- WORK INSTRUCTIONS
Would you please set down the data again exactly as given, excluding the pictures?

============

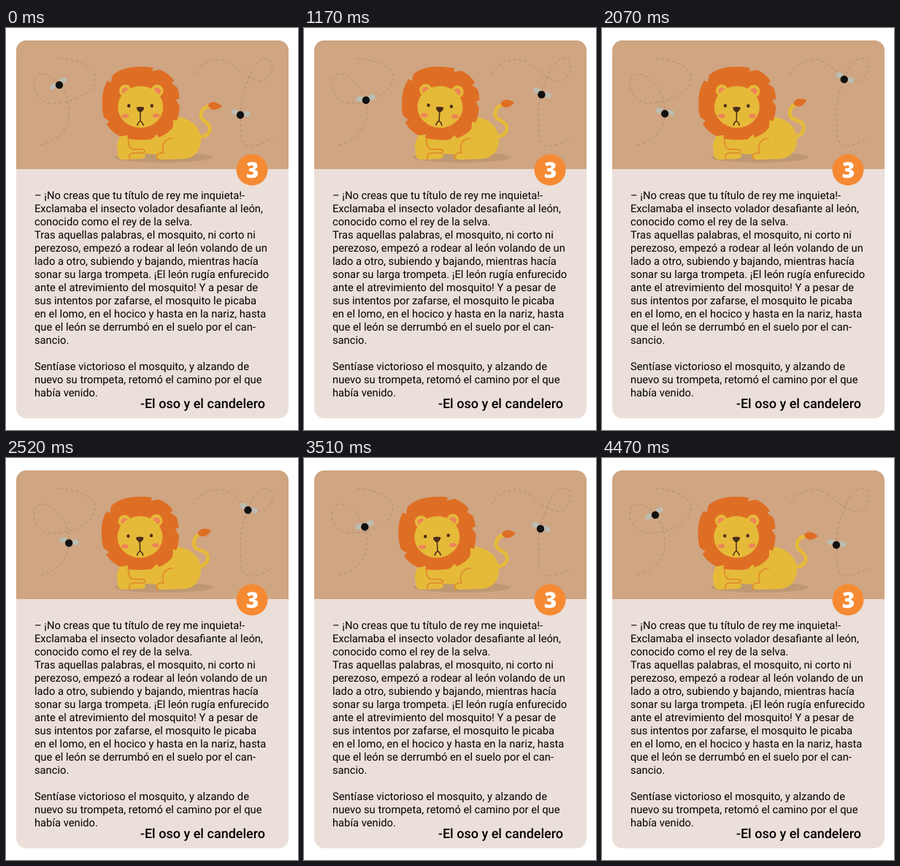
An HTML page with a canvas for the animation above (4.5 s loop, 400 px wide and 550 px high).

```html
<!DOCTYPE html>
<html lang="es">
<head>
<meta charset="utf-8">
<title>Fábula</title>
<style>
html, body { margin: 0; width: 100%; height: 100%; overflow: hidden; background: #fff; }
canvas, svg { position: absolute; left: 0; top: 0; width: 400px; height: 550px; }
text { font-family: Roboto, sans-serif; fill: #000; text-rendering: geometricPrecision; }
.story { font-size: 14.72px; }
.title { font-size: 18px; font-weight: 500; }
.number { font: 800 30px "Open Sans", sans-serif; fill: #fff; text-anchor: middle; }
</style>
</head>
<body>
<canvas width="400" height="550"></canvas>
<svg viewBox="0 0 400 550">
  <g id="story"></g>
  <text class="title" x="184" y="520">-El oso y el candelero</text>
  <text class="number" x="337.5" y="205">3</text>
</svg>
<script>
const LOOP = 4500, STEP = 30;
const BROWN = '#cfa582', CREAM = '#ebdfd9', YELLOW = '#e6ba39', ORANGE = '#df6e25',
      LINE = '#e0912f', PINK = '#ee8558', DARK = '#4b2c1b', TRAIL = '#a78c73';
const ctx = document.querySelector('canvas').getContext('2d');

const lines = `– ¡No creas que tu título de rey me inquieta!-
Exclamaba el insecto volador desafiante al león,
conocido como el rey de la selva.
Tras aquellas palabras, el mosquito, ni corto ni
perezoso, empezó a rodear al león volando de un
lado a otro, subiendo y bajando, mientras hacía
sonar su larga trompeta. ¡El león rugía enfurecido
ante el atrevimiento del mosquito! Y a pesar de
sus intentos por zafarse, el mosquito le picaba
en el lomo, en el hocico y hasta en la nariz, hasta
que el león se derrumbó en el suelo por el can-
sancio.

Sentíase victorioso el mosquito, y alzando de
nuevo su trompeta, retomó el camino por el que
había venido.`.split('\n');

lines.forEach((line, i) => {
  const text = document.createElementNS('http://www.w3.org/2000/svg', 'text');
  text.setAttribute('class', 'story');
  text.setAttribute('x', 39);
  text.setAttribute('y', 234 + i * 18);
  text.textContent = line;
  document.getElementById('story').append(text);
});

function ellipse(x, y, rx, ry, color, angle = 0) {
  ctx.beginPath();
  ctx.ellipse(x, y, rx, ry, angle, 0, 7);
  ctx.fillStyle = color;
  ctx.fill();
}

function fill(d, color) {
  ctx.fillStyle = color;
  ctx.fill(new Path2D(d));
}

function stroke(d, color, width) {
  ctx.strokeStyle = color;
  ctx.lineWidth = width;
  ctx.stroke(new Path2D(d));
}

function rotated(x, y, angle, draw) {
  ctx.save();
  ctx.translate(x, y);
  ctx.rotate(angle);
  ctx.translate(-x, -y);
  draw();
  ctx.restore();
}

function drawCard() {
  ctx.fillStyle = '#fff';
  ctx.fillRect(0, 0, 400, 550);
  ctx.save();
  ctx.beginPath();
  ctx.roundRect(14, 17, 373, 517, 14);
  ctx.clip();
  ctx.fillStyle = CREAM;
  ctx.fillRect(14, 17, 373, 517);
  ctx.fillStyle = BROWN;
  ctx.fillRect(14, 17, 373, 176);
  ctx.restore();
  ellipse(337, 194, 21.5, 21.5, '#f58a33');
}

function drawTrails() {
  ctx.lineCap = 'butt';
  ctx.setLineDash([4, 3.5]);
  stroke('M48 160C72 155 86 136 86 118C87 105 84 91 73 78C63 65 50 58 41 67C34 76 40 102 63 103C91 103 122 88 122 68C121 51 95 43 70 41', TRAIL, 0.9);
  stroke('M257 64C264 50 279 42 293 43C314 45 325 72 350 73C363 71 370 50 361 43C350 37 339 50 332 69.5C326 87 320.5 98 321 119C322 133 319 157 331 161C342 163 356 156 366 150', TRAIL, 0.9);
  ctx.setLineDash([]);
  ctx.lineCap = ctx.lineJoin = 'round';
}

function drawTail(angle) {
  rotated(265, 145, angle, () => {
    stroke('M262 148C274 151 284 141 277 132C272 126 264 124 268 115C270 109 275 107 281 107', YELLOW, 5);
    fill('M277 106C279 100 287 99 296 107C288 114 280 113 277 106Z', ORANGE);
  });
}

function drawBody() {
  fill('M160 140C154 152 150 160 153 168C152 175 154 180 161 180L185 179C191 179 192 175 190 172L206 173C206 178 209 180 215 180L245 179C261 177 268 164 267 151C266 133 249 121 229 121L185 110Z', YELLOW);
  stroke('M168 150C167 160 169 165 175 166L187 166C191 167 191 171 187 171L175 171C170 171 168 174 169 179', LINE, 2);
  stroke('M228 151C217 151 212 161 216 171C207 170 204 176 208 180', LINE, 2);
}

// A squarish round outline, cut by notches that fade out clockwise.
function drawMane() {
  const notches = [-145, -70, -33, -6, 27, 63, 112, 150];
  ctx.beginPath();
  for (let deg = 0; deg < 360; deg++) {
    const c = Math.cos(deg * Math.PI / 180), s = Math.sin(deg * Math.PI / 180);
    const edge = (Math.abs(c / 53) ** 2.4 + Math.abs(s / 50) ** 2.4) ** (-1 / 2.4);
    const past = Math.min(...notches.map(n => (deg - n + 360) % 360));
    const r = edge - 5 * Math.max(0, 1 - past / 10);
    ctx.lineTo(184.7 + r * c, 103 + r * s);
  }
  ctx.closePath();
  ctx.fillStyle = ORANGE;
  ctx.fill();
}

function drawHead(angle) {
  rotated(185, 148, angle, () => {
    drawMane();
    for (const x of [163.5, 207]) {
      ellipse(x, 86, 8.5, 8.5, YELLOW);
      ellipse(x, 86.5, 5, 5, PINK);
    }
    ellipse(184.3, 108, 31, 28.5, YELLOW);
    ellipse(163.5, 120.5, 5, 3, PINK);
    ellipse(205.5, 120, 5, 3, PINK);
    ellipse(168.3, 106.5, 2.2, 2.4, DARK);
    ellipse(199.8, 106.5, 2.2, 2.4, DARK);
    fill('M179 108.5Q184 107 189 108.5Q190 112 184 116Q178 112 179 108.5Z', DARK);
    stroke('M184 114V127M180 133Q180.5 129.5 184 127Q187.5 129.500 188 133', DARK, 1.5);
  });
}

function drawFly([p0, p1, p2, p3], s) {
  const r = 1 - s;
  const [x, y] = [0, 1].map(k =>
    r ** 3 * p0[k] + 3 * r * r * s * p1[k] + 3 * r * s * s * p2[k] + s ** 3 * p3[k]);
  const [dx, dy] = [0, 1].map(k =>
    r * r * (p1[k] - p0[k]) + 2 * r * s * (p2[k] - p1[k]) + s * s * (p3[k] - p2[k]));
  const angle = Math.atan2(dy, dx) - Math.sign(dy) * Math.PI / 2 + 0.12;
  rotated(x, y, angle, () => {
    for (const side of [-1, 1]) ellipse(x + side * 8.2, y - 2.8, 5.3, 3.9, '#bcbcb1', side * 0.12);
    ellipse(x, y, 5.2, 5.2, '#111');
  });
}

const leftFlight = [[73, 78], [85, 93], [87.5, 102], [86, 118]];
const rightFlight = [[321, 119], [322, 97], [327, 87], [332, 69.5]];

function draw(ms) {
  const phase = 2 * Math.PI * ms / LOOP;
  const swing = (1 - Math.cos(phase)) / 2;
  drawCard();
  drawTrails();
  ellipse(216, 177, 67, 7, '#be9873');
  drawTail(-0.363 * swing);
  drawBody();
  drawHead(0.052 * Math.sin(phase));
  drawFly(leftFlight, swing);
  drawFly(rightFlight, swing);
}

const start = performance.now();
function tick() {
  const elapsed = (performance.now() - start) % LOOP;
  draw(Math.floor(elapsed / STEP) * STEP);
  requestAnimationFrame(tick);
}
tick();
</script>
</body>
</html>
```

============

- PROBLEM SOLUTION
An HTML page with a canvas for the animation above (4.5 s loop, 400 px wide and 550 px high).

```html
<!DOCTYPE html>
<html lang="es">
<head>
<meta charset="utf-8">
<title>Fábula</title>
<style>
html, body { margin: 0; width: 100%; height: 100%; overflow: hidden; background: #fff; }
canvas, svg { position: absolute; left: 0; top: 0; width: 400px; height: 550px; }
text { font-family: Roboto, sans-serif; fill: #000; text-rendering: geometricPrecision; }
.story { font-size: 14.72px; }
.title { font-size: 18px; font-weight: 500; }
.number { font: 800 30px "Open Sans", sans-serif; fill: #fff; text-anchor: middle; }
</style>
</head>
<body>
<canvas width="400" height="550"></canvas>
<svg viewBox="0 0 400 550">
  <g id="story"></g>
  <text class="title" x="184" y="520">-El oso y el candelero</text>
  <text class="number" x="337.5" y="205">3</text>
</svg>
<script>
const LOOP = 4500, STEP = 30;
const BROWN = '#cfa582', CREAM = '#ebdfd9', YELLOW = '#e6ba39', ORANGE = '#df6e25',
      LINE = '#e0912f', PINK = '#ee8558', DARK = '#4b2c1b', TRAIL = '#a78c73';
const ctx = document.querySelector('canvas').getContext('2d');

const lines = `– ¡No creas que tu título de rey me inquieta!-
Exclamaba el insecto volador desafiante al león,
conocido como el rey de la selva.
Tras aquellas palabras, el mosquito, ni corto ni
perezoso, empezó a rodear al león volando de un
lado a otro, subiendo y bajando, mientras hacía
sonar su larga trompeta. ¡El león rugía enfurecido
ante el atrevimiento del mosquito! Y a pesar de
sus intentos por zafarse, el mosquito le picaba
en el lomo, en el hocico y hasta en la nariz, hasta
que el león se derrumbó en el suelo por el can-
sancio.

Sentíase victorioso el mosquito, y alzando de
nuevo su trompeta, retomó el camino por el que
había venido.`.split('\n');

lines.forEach((line, i) => {
  const text = document.createElementNS('http://www.w3.org/2000/svg', 'text');
  text.setAttribute('class', 'story');
  text.setAttribute('x', 39);
  text.setAttribute('y', 234 + i * 18);
  text.textContent = line;
  document.getElementById('story').append(text);
});

function ellipse(x, y, rx, ry, color, angle = 0) {
  ctx.beginPath();
  ctx.ellipse(x, y, rx, ry, angle, 0, 7);
  ctx.fillStyle = color;
  ctx.fill();
}

function fill(d, color) {
  ctx.fillStyle = color;
  ctx.fill(new Path2D(d));
}

function stroke(d, color, width) {
  ctx.strokeStyle = color;
  ctx.lineWidth = width;
  ctx.stroke(new Path2D(d));
}

function rotated(x, y, angle, draw) {
  ctx.save();
  ctx.translate(x, y);
  ctx.rotate(angle);
  ctx.translate(-x, -y);
  draw();
  ctx.restore();
}

function drawCard() {
  ctx.fillStyle = '#fff';
  ctx.fillRect(0, 0, 400, 550);
  ctx.save();
  ctx.beginPath();
  ctx.roundRect(14, 17, 373, 517, 14);
  ctx.clip();
  ctx.fillStyle = CREAM;
  ctx.fillRect(14, 17, 373, 517);
  ctx.fillStyle = BROWN;
  ctx.fillRect(14, 17, 373, 176);
  ctx.restore();
  ellipse(337, 194, 21.5, 21.5, '#f58a33');
}

function drawTrails() {
  ctx.lineCap = 'butt';
  ctx.setLineDash([4, 3.5]);
  stroke('M48 160C72 155 86 136 86 118C87 105 84 91 73 78C63 65 50 58 41 67C34 76 40 102 63 103C91 103 122 88 122 68C121 51 95 43 70 41', TRAIL, 0.9);
  stroke('M257 64C264 50 279 42 293 43C314 45 325 72 350 73C363 71 370 50 361 43C350 37 339 50 332 69.5C326 87 320.5 98 321 119C322 133 319 157 331 161C342 163 356 156 366 150', TRAIL, 0.9);
  ctx.setLineDash([]);
  ctx.lineCap = ctx.lineJoin = 'round';
}

function drawTail(angle) {
  rotated(265, 145, angle, () => {
    stroke('M262 148C274 151 284 141 277 132C272 126 264 124 268 115C270 109 275 107 281 107', YELLOW, 5);
    fill('M277 106C279 100 287 99 296 107C288 114 280 113 277 106Z', ORANGE);
  });
}

function drawBody() {
  fill('M160 140C154 152 150 160 153 168C152 175 154 180 161 180L185 179C191 179 192 175 190 172L206 173C206 178 209 180 215 180L245 179C261 177 268 164 267 151C266 133 249 121 229 121L185 110Z', YELLOW);
  stroke('M168 150C167 160 169 165 175 166L187 166C191 167 191 171 187 171L175 171C170 171 168 174 169 179', LINE, 2);
  stroke('M228 151C217 151 212 161 216 171C207 170 204 176 208 180', LINE, 2);
}

// A squarish round outline, cut by notches that fade out clockwise.
function drawMane() {
  const notches = [-145, -70, -33, -6, 27, 63, 112, 150];
  ctx.beginPath();
  for (let deg = 0; deg < 360; deg++) {
    const c = Math.cos(deg * Math.PI / 180), s = Math.sin(deg * Math.PI / 180);
    const edge = (Math.abs(c / 53) ** 2.4 + Math.abs(s / 50) ** 2.4) ** (-1 / 2.4);
    const past = Math.min(...notches.map(n => (deg - n + 360) % 360));
    const r = edge - 5 * Math.max(0, 1 - past / 10);
    ctx.lineTo(184.7 + r * c, 103 + r * s);
  }
  ctx.closePath();
  ctx.fillStyle = ORANGE;
  ctx.fill();
}

function drawHead(angle) {
  rotated(185, 148, angle, () => {
    drawMane();
    for (const x of [163.5, 207]) {
      ellipse(x, 86, 8.5, 8.5, YELLOW);
      ellipse(x, 86.5, 5, 5, PINK);
    }
    ellipse(184.3, 108, 31, 28.5, YELLOW);
    ellipse(163.5, 120.5, 5, 3, PINK);
    ellipse(205.5, 120, 5, 3, PINK);
    ellipse(168.3, 106.5, 2.2, 2.4, DARK);
    ellipse(199.8, 106.5, 2.2, 2.4, DARK);
    fill('M179 108.5Q184 107 189 108.5Q190 112 184 116Q178 112 179 108.5Z', DARK);
    stroke('M184 114V127M180 133Q180.5 129.5 184 127Q187.5 129.500 188 133', DARK, 1.5);
  });
}

function drawFly([p0, p1, p2, p3], s) {
  const r = 1 - s;
  const [x, y] = [0, 1].map(k =>
    r ** 3 * p0[k] + 3 * r * r * s * p1[k] + 3 * r * s * s * p2[k] + s ** 3 * p3[k]);
  const [dx, dy] = [0, 1].map(k =>
    r * r * (p1[k] - p0[k]) + 2 * r * s * (p2[k] - p1[k]) + s * s * (p3[k] - p2[k]));
  const angle = Math.atan2(dy, dx) - Math.sign(dy) * Math.PI / 2 + 0.12;
  rotated(x, y, angle, () => {
    for (const side of [-1, 1]) ellipse(x + side * 8.2, y - 2.8, 5.3, 3.9, '#bcbcb1', side * 0.12);
    ellipse(x, y, 5.2, 5.2, '#111');
  });
}

const leftFlight = [[73, 78], [85, 93], [87.5, 102], [86, 118]];
const rightFlight = [[321, 119], [322, 97], [327, 87], [332, 69.5]];

function draw(ms) {
  const phase = 2 * Math.PI * ms / LOOP;
  const swing = (1 - Math.cos(phase)) / 2;
  drawCard();
  drawTrails();
  ellipse(216, 177, 67, 7, '#be9873');
  drawTail(-0.363 * swing);
  drawBody();
  drawHead(0.052 * Math.sin(phase));
  drawFly(leftFlight, swing);
  drawFly(rightFlight, swing);
}

const start = performance.now();
function tick() {
  const elapsed = (performance.now() - start) % LOOP;
  draw(Math.floor(elapsed / STEP) * STEP);
  requestAnimationFrame(tick);
}
tick();
</script>
</body>
</html>
```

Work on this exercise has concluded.